 Finally, in Count XXI, Harvey alleges that Pincus conspired with the three attorneys retained by Harvey "to injure, threaten, harass, oppress, intimidate, and terrorize plaintiff." (Complaint para. 21.2). Liberally construed, this allegation may be sufficient to state a claim for intentionally causing or assisting an agent to violate a duty to his principal. See Restatement (Second) of Torts § 312 (1965). There is not, however, the least bit of factual support in the record for such a claim. Pincus avers that he was acting solely for the benefit of his client and at no time conspired with plaintiff's attorneys to injure plaintiff. Moreover, Harvey was represented by three different attorneys over three different periods of time. The last of these attorneys was retained through a referral from the Montgomery County Bar Association. At most, the record shows that Harvey was displeased with the representation he received from his attorneys. There is nothing to show that Pincus influenced the independent judgment of Harvey's counsel. Pincus cannot, therefore, be held liable for the actions of plaintiff's own attorneys. See Sachs v. Levy, 216 F. Supp. 44, 46 (E.D. Pa. 1963). *fn10"

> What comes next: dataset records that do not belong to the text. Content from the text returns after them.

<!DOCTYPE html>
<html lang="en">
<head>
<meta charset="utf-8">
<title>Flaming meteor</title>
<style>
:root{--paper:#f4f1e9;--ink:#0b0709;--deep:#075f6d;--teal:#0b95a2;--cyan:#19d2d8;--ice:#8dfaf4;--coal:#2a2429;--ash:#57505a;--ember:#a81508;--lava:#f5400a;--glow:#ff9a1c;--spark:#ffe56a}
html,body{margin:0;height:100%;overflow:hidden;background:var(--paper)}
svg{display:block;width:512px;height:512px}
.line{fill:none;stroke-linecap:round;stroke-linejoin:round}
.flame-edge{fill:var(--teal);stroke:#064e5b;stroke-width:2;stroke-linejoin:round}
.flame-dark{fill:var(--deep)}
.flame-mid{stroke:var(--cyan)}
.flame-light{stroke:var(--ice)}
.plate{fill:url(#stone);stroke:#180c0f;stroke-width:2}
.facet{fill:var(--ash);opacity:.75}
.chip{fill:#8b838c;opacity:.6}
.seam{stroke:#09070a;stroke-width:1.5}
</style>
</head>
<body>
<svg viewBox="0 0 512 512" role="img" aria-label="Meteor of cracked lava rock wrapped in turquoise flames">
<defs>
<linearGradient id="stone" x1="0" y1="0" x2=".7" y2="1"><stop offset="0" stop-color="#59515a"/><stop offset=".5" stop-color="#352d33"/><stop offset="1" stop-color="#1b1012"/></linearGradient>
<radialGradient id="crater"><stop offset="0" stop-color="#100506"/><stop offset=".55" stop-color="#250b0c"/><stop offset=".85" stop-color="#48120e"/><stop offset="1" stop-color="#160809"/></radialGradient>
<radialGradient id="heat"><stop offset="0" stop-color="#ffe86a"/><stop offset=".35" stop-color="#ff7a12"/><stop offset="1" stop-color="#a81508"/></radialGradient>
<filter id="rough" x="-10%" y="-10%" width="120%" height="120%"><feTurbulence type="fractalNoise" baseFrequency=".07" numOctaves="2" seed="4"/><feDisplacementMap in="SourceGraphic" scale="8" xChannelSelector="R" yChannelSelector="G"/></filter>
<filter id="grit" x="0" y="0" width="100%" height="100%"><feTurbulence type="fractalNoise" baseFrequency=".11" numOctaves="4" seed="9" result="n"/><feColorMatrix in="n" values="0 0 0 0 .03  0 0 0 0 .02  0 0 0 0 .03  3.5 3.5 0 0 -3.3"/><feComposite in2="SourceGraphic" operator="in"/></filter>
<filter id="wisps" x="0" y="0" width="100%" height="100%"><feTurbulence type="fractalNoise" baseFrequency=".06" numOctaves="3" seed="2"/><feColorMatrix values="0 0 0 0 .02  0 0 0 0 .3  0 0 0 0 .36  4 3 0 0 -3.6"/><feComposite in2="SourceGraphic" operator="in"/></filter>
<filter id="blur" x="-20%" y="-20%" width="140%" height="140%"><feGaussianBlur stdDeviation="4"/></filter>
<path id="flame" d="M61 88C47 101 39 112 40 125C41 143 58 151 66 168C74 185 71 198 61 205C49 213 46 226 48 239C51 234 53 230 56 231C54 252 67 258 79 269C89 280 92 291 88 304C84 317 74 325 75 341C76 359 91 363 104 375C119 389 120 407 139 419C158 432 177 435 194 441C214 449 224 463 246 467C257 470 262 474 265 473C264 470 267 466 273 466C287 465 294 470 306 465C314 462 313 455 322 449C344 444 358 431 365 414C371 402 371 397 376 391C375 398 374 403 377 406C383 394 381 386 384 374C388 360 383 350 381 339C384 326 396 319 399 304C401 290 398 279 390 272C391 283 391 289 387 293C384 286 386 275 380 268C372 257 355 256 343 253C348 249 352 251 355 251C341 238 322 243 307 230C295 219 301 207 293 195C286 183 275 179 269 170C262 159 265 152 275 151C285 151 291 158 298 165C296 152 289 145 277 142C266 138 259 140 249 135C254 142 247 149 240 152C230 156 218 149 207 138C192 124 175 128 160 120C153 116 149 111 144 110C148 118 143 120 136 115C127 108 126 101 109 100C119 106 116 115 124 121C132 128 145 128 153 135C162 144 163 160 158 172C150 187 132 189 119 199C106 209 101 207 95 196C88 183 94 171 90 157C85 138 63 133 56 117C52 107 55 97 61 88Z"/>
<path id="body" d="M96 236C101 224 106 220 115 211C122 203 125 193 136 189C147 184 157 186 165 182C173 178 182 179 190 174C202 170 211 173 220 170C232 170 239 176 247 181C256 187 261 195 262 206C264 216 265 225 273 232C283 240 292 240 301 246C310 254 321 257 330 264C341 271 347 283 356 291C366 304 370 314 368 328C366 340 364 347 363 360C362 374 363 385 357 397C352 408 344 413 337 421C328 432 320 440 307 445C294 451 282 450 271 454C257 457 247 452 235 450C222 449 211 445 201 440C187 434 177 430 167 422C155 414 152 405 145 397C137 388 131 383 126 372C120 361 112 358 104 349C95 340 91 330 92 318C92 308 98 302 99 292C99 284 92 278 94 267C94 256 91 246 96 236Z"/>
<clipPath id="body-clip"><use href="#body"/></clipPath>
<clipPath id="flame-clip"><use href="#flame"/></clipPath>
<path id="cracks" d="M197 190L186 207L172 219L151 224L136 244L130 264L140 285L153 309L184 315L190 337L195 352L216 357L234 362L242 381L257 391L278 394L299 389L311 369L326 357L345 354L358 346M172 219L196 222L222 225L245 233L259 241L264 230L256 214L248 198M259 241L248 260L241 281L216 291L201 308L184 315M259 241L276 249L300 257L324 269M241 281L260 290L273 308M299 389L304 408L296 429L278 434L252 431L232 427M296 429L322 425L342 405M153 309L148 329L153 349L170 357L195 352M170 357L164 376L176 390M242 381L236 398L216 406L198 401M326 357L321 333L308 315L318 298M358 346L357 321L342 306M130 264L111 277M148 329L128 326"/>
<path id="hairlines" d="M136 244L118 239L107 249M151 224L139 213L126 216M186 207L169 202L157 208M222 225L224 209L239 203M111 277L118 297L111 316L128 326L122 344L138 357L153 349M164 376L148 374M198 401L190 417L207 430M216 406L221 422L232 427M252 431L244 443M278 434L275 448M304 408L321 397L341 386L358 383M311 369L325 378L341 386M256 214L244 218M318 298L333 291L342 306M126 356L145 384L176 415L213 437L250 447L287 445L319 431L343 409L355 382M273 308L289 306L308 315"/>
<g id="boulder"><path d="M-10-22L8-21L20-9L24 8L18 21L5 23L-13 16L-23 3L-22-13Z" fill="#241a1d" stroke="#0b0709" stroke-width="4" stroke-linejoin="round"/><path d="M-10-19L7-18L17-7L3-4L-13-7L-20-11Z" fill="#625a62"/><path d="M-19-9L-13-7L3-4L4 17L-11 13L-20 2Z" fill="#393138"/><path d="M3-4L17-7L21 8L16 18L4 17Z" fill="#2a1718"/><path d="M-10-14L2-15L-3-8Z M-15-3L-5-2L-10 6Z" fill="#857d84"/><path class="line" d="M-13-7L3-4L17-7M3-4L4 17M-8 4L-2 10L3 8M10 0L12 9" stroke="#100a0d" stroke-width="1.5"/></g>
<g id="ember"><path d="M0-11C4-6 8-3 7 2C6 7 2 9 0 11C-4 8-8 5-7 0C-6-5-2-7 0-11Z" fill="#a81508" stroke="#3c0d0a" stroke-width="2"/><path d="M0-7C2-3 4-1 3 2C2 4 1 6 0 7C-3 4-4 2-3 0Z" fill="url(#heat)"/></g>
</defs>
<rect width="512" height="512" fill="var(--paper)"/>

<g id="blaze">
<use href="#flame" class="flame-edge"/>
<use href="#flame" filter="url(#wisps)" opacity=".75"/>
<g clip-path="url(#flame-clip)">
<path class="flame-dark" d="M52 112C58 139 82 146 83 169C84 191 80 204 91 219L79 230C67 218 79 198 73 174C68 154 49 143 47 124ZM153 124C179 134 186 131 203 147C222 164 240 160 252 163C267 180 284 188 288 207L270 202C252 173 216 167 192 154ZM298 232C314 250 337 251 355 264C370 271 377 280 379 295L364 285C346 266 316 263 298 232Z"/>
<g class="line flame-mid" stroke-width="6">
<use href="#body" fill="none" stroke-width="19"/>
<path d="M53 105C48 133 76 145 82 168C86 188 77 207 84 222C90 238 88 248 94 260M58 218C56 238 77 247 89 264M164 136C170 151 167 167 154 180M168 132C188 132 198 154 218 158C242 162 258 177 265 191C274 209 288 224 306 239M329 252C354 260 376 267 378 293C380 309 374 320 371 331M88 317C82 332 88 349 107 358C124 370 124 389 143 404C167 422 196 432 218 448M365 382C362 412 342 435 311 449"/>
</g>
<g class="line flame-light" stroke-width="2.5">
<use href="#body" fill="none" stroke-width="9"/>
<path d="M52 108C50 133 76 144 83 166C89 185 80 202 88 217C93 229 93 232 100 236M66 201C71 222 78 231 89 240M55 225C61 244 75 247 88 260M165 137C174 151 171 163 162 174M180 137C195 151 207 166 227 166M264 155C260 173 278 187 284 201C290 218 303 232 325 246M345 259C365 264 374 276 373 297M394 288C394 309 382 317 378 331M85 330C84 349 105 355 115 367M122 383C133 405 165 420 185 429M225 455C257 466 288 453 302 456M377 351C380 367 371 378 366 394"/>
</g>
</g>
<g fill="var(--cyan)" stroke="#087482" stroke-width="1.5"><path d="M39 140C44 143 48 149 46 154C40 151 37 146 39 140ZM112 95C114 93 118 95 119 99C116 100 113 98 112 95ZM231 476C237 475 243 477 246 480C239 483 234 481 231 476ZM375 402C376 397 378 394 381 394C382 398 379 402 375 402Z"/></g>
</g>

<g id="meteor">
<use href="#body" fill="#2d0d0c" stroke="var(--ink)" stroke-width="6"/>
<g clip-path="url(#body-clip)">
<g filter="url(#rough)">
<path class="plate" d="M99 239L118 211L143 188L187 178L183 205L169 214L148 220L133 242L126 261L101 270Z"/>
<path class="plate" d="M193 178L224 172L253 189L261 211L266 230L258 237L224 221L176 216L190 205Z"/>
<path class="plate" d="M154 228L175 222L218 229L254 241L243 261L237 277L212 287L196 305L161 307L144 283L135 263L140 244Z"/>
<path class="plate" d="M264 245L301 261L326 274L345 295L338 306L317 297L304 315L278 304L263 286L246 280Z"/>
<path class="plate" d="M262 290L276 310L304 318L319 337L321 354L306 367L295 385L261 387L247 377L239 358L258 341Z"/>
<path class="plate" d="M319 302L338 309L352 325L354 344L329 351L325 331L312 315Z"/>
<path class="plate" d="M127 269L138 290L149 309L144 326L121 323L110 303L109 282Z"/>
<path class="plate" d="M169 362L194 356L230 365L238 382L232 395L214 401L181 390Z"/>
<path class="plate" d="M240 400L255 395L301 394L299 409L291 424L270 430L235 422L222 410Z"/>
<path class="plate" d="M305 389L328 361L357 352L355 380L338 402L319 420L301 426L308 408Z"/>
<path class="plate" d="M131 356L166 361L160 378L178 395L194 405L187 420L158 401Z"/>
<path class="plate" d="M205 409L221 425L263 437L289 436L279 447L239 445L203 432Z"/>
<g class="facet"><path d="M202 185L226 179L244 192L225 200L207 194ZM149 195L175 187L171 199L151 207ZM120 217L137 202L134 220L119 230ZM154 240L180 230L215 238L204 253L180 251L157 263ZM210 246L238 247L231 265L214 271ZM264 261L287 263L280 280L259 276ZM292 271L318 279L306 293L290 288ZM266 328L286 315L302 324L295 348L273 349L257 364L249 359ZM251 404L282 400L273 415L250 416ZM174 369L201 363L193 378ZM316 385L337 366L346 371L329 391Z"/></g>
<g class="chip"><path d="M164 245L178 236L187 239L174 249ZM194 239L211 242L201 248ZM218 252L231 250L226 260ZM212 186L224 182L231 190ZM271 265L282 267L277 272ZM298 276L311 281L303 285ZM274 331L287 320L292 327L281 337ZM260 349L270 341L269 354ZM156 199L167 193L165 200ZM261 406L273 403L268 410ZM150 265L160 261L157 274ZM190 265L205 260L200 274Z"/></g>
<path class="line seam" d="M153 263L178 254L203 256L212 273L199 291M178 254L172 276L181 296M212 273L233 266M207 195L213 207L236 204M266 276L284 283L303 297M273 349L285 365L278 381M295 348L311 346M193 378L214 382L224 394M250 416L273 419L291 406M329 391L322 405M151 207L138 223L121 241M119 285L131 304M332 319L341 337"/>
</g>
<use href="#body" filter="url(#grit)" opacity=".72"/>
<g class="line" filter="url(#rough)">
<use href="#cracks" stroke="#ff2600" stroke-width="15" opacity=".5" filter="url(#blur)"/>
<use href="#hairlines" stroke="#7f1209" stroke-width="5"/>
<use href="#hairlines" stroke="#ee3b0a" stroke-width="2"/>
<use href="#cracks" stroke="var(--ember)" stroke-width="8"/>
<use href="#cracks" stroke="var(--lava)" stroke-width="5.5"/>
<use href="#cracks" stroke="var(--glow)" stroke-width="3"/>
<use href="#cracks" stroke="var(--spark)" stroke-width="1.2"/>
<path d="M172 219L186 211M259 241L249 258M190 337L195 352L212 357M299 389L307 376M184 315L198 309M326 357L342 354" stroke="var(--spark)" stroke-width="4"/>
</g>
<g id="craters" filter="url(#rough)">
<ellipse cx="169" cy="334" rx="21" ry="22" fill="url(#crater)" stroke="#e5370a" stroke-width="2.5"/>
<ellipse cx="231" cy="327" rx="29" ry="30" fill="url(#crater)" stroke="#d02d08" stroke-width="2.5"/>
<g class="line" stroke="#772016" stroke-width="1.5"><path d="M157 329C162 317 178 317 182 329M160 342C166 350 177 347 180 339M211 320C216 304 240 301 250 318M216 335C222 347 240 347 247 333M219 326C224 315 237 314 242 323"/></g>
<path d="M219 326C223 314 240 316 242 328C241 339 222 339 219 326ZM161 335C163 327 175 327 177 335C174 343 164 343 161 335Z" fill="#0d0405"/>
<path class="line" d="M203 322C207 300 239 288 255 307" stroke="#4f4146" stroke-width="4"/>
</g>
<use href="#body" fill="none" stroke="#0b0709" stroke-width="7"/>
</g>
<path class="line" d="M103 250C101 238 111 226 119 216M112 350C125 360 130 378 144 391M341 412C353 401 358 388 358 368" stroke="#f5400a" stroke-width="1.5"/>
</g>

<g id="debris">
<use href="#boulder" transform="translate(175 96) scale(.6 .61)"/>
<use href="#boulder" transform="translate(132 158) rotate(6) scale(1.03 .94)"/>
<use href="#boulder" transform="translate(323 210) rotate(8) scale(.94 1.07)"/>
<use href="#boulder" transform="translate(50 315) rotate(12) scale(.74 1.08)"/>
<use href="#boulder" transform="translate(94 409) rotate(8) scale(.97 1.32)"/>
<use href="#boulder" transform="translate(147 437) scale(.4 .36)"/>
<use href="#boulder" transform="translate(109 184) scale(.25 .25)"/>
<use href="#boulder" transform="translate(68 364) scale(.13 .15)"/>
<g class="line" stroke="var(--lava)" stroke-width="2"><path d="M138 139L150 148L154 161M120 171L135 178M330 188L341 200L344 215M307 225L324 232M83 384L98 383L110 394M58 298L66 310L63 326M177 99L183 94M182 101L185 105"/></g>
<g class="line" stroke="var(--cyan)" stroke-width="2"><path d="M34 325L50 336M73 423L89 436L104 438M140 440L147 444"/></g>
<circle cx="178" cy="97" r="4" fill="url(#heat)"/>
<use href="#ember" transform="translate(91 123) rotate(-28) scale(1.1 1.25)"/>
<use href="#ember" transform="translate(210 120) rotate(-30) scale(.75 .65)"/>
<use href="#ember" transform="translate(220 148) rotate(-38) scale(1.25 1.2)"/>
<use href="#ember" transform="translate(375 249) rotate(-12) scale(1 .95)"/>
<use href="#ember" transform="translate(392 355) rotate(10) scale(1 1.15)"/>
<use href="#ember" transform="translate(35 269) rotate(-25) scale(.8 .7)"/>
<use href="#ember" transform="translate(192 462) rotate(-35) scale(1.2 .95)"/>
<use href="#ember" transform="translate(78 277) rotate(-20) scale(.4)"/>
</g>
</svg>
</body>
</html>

 Accordingly, for reasons set forth in this opinion, Pincus is entitled to judgment as a matter of law on the state-law claims pleaded in plaintiff's complaint.

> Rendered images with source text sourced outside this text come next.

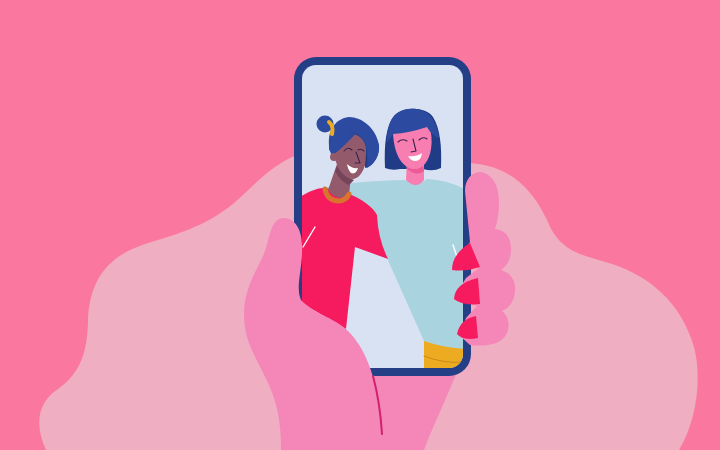
<!DOCTYPE html>
<html lang="en">
<head>
<meta charset="utf-8">
<title>Selfie with a friend</title>
<style>
:root {
  --backdrop: #fa789f;
  --cloud: #f0aec2;
  --hand: #f487b7;
  --crease: #d0206f;
  --frame: #253f86;
  --screen: #d9e2f3;
  --hair: #2c4a9f;
  --hair-dark: #213c87;
  --brown: #935a6c;
  --brown-shade: #75435a;
  --rose: #f87db0;
  --rose-shade: #ee5a96;
  --red: #f61a5f;
  --gold: #ecab20;
  --collar: #d8742c;
  --teal: #a9d3df;
  --line: #3a2350;
}
html, body { margin: 0; overflow: hidden; }
body { width: 720px; height: 450px; background: var(--backdrop); }
svg { display: block; }
.cloud { fill: var(--cloud); }
.hand { fill: var(--hand); }
.nail, .red { fill: var(--red); }
.frame { fill: var(--frame); }
.screen { fill: var(--screen); }
.hair { fill: var(--hair); }
.hair-dark { fill: var(--hair-dark); }
.brown { fill: var(--brown); }
.brown-shade { fill: var(--brown-shade); }
.rose { fill: var(--rose); }
.rose-shade { fill: var(--rose-shade); }
.teal { fill: var(--teal); }
.gold { fill: var(--gold); }
.smile { fill: #fff; }
.stroke { fill: none; stroke-linecap: round; stroke-linejoin: round; }
.feature { stroke: var(--line); stroke-width: 1.1; }
</style>
</head>
<body>
<svg width="720" height="450" viewBox="0 0 720 450" role="img" aria-label="A hand holds a phone showing two smiling women">
  <defs>
    <clipPath id="screen-area"><rect x="302" y="65" width="161" height="303" rx="14"/></clipPath>
  </defs>

  <path class="cloud" d="M46 450C34 424 38 402 58 389C82 372 87 350 88 322C89 276 112 254 148 243C190 231 217 220 243 195C262 177 277 162 300 154L466 163C505 164 530 184 547 220C558 247 573 253 602 261C648 273 681 302 694 347C702 377 697 420 679 450Z"/>

  <path id="palm" class="hand" d="M300 300L340 330L460 366L454 379C444 404 432 428 424 450H281L290 340Z"/>

  <g id="phone">
    <rect class="frame" x="294" y="57" width="177" height="319" rx="22"/>
    <g clip-path="url(#screen-area)">
      <rect class="screen" x="302" y="65" width="161" height="303"/>

      <g id="friend-right">
        <path class="gold" d="M424 338L466 346V370H424Z"/>
        <path class="stroke" stroke="#c98b17" d="M424 356Q444 364 464 362"/>
        <path class="teal" d="M320 189C350 181 376 181 405 180Q417 187 427 179C443 180 456 184 466 190V349Q444 348 424 341L387 258L345 212Z"/>
        <path class="hair-dark" d="M385 168C384 143 386 125 395 115C405 106 426 107 433 117C440 128 442 146 441 168Q433 172 423 169L400 169Q392 171 385 168Z"/>
        <path class="rose" d="M407 160H424V180Q416 190 406 180Z"/>
        <path class="rose-shade" d="M407 166Q415 172 423 165L424 171Q417 177 407 169Z"/>
        <path class="rose" d="M393 133L429 126Q433 137 431 149C429 162 422 170 413 169C401 167 394 153 393 133Z"/>
        <path class="hair" d="M387 142C387 124 392 111 408 109C426 107 436 117 439 138Q432 136 427 127Q409 133 393 134Q390 139 387 142Z"/>
        <path class="stroke feature" d="M398 142Q402 138 407 141M419 140Q423 136 427 139M413 139L416 151L411 152"/>
        <path class="smile" d="M408 156Q416 157 422 153Q421 162 414 161Q410 160 408 156Z"/>
        <path class="stroke" stroke="#fff" stroke-width="1.4" d="M453 245L457 257"/>
      </g>

      <g id="friend-left">
        <path class="red" d="M300 197C311 190 318 188 326 188L349 194C362 199 373 207 377 215Q378 239 388 259L355 247L346 329L300 302Z"/>
        <path class="brown" d="M337 164L328 190Q337 202 349 196L351 174Z"/>
        <path class="brown-shade" d="M337 166Q343 176 354 180L349 185Q340 181 335 171Z"/>
        <path class="stroke" stroke="var(--collar)" stroke-width="5" stroke-linecap="butt" d="M325 189Q327 200 338 201Q346 201 349 194"/>
        <circle class="hair" cx="325" cy="124" r="8.5"/>
        <path class="hair" d="M330 151C326 134 333 119 349 117C362 117 376 128 379 145C380 155 375 164 367 168L342 146Z"/>
        <path class="brown" d="M333 145Q343 139 351 133Q366 137 367 149C367 165 362 178 353 179C343 179 333 163 333 145Z"/>
        <path class="hair" d="M329 149Q329 134 339 126L358 131Q347 144 332 156Z"/>
        <path class="hair-dark" d="M350 132C361 135 367 142 366 153L365 168C374 165 379 155 378 144Q370 132 350 132Z"/>
        <path class="hair" d="M347 131C363 133 369 143 367 167C376 163 381 152 378 142Q370 123 347 131Z"/>
        <circle class="brown" cx="334" cy="157" r="4"/>
        <path class="stroke" stroke="var(--gold)" stroke-width="4" d="M329 122Q334 126 332 134"/>
        <path class="stroke feature" d="M344 151Q348 146 352 150M358 150Q361 148 364 151M356 152L360 163L355 163"/>
        <path class="smile" d="M347 164Q352 169 358 168Q356 175 351 173Q348 170 347 164Z"/>
        <path class="stroke" stroke="#fff" stroke-width="1.4" d="M315 227L303 247"/>
      </g>
    </g>
  </g>

  <g id="thumb">
    <path class="hand" d="M281 450C281 423 278 405 268 383C256 356 244 343 244 314C244 290 255 273 263 256C270 242 269 218 284 218C295 218 302 230 302 246C303 268 295 287 301 300C315 315 337 318 351 334C371 357 379 391 382 434L384 450Z"/>
    <path class="stroke" stroke="var(--crease)" stroke-width="2" d="M373 376Q380 402 382 434"/>
  </g>

  <g id="fingers">
    <path class="hand" d="M465 191C465 179 472 172 481 172C492 174 499 185 499 202Q499 217 495 229C506 230 511 238 511 249Q511 263 501 270C511 273 516 281 515 291C514 302 509 308 502 311C509 317 510 325 507 333C502 344 488 347 470 345L460 336L466 318L477 306L454 298L466 278L479 268L453 268L470 242Z"/>
    <path class="nail" d="M470 243L480 267Q466 272 452 270Q452 254 470 243Z"/>
    <path class="nail" d="M478 278L480 304Q462 306 454 299Q455 283 478 278Z"/>
    <path class="nail" d="M476 316L478 338Q463 341 457 334Q460 319 476 316Z"/>
  </g>
</svg>
</body>
</html>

 ORDER

 This 15th day of October, 1982, it is

 ORDERED that the Motion of defendants, Elliott N. Pincus and Miller & Pincus, for Summary Judgment on Plaintiff's Outstanding State Law Claims (document No. 99) is GRANTED and Judgment is entered in favor of the defendants.


Buy This Entire Record For $7.95

Official citation and/or docket number and footnotes (if any) for this case available with purchase.

Learn more about what you receive with purchase of this case.